Winter storms bring dangerous weather conditions. Wind, snow, and ice can bring down trees and power lines causing power outages. Follow these tips to stay warm and safe.
Before a Winter Storm
- Be informed by receiving alerts, warnings, and public safety information before, during, and after emergencies and follow instructions from public safety officials.
- Create and review your family emergency plan.
- If you receive medical treatments or home health care services, work with your medical provider to determine how to maintain care and service if you are unable to leave your home for a period of time.
- Assemble an emergency kit. Add seasonal supplies, such as extra winter clothing and blankets.
- Prepare for possible power outages.
- Fully charge electronic devices before a storm if power outages are expected.
- Consider purchasing a generator to provide power during an outage. Follow the manufacturer’s instructions and learn how to use it safely before an outage.
- Prepare your home for possible emergencies.
- Ensure your smoke and carbon monoxide detectors are working and have fresh batteries.
- Maintain heating equipment and chimneys by having them cleaned and inspected every year.
- Make sure your home is properly insulated and caulk and weather-strip doors and windows.

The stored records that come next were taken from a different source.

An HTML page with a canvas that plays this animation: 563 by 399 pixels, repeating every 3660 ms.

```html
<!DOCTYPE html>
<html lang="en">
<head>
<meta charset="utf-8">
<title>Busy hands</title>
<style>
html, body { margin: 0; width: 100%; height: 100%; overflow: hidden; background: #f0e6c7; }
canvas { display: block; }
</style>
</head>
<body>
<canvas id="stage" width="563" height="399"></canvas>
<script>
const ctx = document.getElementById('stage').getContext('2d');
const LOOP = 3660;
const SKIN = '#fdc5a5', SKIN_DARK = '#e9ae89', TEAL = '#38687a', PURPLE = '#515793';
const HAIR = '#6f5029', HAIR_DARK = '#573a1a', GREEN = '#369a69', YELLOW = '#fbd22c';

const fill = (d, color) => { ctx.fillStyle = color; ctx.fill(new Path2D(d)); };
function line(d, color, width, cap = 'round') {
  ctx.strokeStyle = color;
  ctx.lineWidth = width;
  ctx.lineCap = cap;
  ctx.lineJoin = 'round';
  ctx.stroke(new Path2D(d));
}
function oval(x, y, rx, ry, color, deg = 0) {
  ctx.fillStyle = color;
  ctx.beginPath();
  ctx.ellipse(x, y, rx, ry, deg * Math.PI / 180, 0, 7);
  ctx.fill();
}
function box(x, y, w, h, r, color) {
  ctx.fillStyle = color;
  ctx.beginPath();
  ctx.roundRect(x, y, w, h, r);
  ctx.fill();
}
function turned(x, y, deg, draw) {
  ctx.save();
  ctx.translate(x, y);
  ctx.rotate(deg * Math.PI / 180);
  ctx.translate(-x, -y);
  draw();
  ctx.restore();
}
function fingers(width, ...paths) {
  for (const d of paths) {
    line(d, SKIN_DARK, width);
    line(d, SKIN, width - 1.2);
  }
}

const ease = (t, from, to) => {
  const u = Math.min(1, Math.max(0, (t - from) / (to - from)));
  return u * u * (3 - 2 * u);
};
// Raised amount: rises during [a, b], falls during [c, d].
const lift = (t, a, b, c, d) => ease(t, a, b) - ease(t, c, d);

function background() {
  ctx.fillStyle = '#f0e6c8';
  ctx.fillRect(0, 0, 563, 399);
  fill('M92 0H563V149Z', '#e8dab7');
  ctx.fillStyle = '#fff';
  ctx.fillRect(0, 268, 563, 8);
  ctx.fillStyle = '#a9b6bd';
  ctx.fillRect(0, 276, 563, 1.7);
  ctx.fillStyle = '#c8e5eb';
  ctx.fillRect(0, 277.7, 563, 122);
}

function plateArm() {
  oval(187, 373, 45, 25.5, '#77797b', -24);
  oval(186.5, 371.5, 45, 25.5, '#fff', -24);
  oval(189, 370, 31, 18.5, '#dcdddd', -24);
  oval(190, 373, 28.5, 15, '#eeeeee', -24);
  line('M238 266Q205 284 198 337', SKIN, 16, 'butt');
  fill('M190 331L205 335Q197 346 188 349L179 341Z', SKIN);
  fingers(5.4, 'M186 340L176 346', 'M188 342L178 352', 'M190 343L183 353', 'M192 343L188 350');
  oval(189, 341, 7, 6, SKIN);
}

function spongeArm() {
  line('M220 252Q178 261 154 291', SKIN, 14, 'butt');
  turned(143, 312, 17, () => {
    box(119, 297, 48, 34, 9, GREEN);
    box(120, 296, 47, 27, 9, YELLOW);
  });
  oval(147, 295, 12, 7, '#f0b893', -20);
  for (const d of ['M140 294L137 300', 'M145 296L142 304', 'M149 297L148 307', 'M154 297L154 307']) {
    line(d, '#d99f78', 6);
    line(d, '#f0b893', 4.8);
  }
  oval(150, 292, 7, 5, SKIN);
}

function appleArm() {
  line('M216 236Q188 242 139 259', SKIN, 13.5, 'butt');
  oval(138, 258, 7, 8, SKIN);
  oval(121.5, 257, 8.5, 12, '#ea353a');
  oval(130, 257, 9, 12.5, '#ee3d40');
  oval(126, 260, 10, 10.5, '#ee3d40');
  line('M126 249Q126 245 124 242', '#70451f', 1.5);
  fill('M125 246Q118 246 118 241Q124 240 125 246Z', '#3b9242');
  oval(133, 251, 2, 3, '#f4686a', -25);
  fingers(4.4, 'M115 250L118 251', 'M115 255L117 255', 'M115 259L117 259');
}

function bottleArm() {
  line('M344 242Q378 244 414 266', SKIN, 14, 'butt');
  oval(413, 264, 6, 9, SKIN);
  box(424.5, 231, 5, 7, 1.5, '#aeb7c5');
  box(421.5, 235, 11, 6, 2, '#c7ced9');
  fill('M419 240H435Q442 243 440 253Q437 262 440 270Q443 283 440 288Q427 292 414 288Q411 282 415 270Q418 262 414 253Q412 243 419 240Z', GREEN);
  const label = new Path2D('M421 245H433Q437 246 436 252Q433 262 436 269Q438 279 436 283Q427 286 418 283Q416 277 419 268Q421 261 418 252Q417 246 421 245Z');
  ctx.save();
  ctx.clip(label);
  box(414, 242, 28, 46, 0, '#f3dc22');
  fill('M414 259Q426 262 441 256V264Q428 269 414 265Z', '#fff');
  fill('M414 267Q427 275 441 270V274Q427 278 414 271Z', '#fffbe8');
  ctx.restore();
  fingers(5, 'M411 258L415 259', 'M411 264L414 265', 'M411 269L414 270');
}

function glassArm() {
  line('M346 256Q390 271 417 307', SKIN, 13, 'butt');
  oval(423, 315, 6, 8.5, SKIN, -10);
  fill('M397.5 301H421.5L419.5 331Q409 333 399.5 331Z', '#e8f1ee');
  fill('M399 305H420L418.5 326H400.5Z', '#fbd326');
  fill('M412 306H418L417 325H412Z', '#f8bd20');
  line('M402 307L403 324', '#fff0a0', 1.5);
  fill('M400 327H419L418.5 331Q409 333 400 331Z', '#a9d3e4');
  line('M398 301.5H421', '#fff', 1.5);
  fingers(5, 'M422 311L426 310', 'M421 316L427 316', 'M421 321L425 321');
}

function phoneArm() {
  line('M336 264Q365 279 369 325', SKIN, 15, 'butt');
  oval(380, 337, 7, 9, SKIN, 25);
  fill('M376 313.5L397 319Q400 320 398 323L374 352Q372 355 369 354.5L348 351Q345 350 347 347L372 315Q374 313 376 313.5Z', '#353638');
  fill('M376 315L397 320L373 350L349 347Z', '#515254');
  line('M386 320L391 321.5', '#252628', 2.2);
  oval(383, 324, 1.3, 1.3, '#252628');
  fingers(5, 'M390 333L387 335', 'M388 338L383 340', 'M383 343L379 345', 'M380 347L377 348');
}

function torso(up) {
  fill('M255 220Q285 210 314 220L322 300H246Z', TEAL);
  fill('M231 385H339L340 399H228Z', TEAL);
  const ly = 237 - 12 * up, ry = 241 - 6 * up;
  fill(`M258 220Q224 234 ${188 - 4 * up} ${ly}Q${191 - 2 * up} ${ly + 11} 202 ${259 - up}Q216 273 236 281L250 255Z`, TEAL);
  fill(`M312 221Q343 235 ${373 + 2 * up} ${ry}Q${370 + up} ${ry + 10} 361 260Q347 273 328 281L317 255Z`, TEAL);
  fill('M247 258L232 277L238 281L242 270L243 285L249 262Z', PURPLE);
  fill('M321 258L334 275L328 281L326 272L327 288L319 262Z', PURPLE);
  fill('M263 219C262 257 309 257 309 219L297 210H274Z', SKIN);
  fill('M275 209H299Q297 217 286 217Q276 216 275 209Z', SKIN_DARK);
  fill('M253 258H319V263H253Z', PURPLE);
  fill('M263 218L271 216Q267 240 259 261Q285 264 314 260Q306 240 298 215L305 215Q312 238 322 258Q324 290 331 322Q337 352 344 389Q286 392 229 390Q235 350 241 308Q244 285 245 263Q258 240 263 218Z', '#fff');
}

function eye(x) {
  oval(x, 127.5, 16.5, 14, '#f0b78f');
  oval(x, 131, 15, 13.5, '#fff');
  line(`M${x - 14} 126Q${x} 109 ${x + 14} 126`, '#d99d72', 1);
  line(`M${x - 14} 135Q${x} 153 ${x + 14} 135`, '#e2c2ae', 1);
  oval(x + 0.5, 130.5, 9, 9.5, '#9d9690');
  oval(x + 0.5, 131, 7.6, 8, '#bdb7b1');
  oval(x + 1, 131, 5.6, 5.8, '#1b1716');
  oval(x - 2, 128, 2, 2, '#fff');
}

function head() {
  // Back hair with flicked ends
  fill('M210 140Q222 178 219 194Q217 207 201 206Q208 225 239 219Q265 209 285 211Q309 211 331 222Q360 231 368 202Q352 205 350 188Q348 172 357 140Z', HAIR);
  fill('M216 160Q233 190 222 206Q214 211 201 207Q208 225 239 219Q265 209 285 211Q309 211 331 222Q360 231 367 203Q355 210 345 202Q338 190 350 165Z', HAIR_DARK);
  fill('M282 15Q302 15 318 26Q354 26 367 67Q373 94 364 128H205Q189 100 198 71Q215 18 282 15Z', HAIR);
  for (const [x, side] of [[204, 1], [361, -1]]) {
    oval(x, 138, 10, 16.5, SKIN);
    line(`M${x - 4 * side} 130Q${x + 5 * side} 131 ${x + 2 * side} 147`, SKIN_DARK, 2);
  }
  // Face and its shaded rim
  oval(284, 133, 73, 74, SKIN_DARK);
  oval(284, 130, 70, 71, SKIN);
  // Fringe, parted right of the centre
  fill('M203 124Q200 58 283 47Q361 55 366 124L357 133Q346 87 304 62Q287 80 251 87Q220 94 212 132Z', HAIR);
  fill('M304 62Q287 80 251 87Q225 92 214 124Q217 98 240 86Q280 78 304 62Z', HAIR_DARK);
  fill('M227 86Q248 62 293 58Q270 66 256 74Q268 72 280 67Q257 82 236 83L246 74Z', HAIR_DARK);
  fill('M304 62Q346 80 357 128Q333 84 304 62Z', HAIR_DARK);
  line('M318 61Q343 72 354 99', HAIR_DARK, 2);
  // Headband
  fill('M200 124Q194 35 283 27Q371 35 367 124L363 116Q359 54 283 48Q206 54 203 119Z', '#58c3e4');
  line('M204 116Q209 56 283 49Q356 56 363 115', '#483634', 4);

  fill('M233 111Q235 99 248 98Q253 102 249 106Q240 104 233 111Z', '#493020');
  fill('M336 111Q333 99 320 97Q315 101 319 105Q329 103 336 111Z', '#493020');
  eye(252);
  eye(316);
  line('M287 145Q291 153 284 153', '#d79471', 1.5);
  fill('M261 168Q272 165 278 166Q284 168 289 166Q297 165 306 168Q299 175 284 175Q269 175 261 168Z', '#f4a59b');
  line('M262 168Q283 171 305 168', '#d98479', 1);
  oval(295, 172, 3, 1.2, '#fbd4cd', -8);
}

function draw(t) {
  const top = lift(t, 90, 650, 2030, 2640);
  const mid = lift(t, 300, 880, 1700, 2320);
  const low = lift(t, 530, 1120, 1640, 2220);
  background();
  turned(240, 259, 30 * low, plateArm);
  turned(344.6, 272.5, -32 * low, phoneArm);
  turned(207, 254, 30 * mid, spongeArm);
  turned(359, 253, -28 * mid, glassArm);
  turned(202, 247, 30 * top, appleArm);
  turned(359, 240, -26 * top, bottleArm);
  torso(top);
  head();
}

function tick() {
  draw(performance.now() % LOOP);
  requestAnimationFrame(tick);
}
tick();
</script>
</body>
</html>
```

- Ensure you have sufficient heating fuel and consider safe backup heating options (fireplaces, woodstoves).
- Keep the gas tank at least half-full and have a winter emergency kit in the vehicle.
During a Winter Storm
- Minimize outdoor activities.
- Drive only if it is absolutely necessary.
- Dress for the season to protect against the elements. Dress in several layers of loose-fitting, lightweight clothing instead of a single heavy layer. Outer garments should be tightly woven and water repellent. Wear a hat, mittens (not gloves), and sturdy waterproof boots to protect your extremities. Cover your mouth with a scarf to protect your lungs.
Watch for Signs of Frostbite and Hypothermia
- Frostbite is the freezing of the skin and body tissue.
- Symptoms — Loss of feeling and white or pale appearance in extremities, such as fingers, toes, earlobes, face, and the tip of the nose.
- Treatment — Get the person into a warm location. Cover exposed skin, but do not rub the affected area. Seek medical attention immediately or call 911.
- Hypothermia is abnormally low body temperature (below 95°F) and is life-threatening if not treated immediately.
- Symptoms — Shivering, exhaustion, confusion, memory loss, and slurred speech.
- Treatment — Get the person to a warm location and seek medical attention immediately or call 911. Remove wet clothing. Warm the center of the body first by wrapping the person in blankets or putting on dry clothing – this is important, because warming hands and feet first and can cause shock. Give warm, non-alcoholic, beverages if the person is conscious.
After a Winter Storm
- Continue to monitor media for emergency information and follow instructions from public safety officials.
- Call 911 to report emergencies, including downed power lines and gas leaks.
- Stay away from downed power lines. Always assume a downed power line is live.
- Report power outages to your utility company.
- Stay off streets and roads until they are clear of snow.
- Use caution and take frequent breaks when shoveling snow to prevent overexertion.
- Overexertion can bring on a heart attack—a major cause of death in the winter.
- Check your roof and clear accumulated snow to avoid roof collapses.
- Make sure your carbon monoxide detectors are working – carbon monoxide is a silent, odorless, killer.
- Clear exhaust vents from direct vent gas furnace systems to avoid carbon monoxide poisoning.
- Make sure emergency generators or secondary heating systems are well ventilated because their fumes contain carbon monoxide.
- Clear snow from around vehicle exhaust pipes before starting to avoid carbon monoxide poisoning.
- Don’t park close to corners so public safety vehicles and plows can maneuver safely.
- Be aware of children playing in the streets, particularly climbing on or running out from behind large snowdrifts. Parents should remind their children to be aware of plowing operations and traffic.
Be a good neighbor. Check on family, friends, and neighbors, especially the elderly, those who live alone, those with medical conditions, and those who may need additional assistance.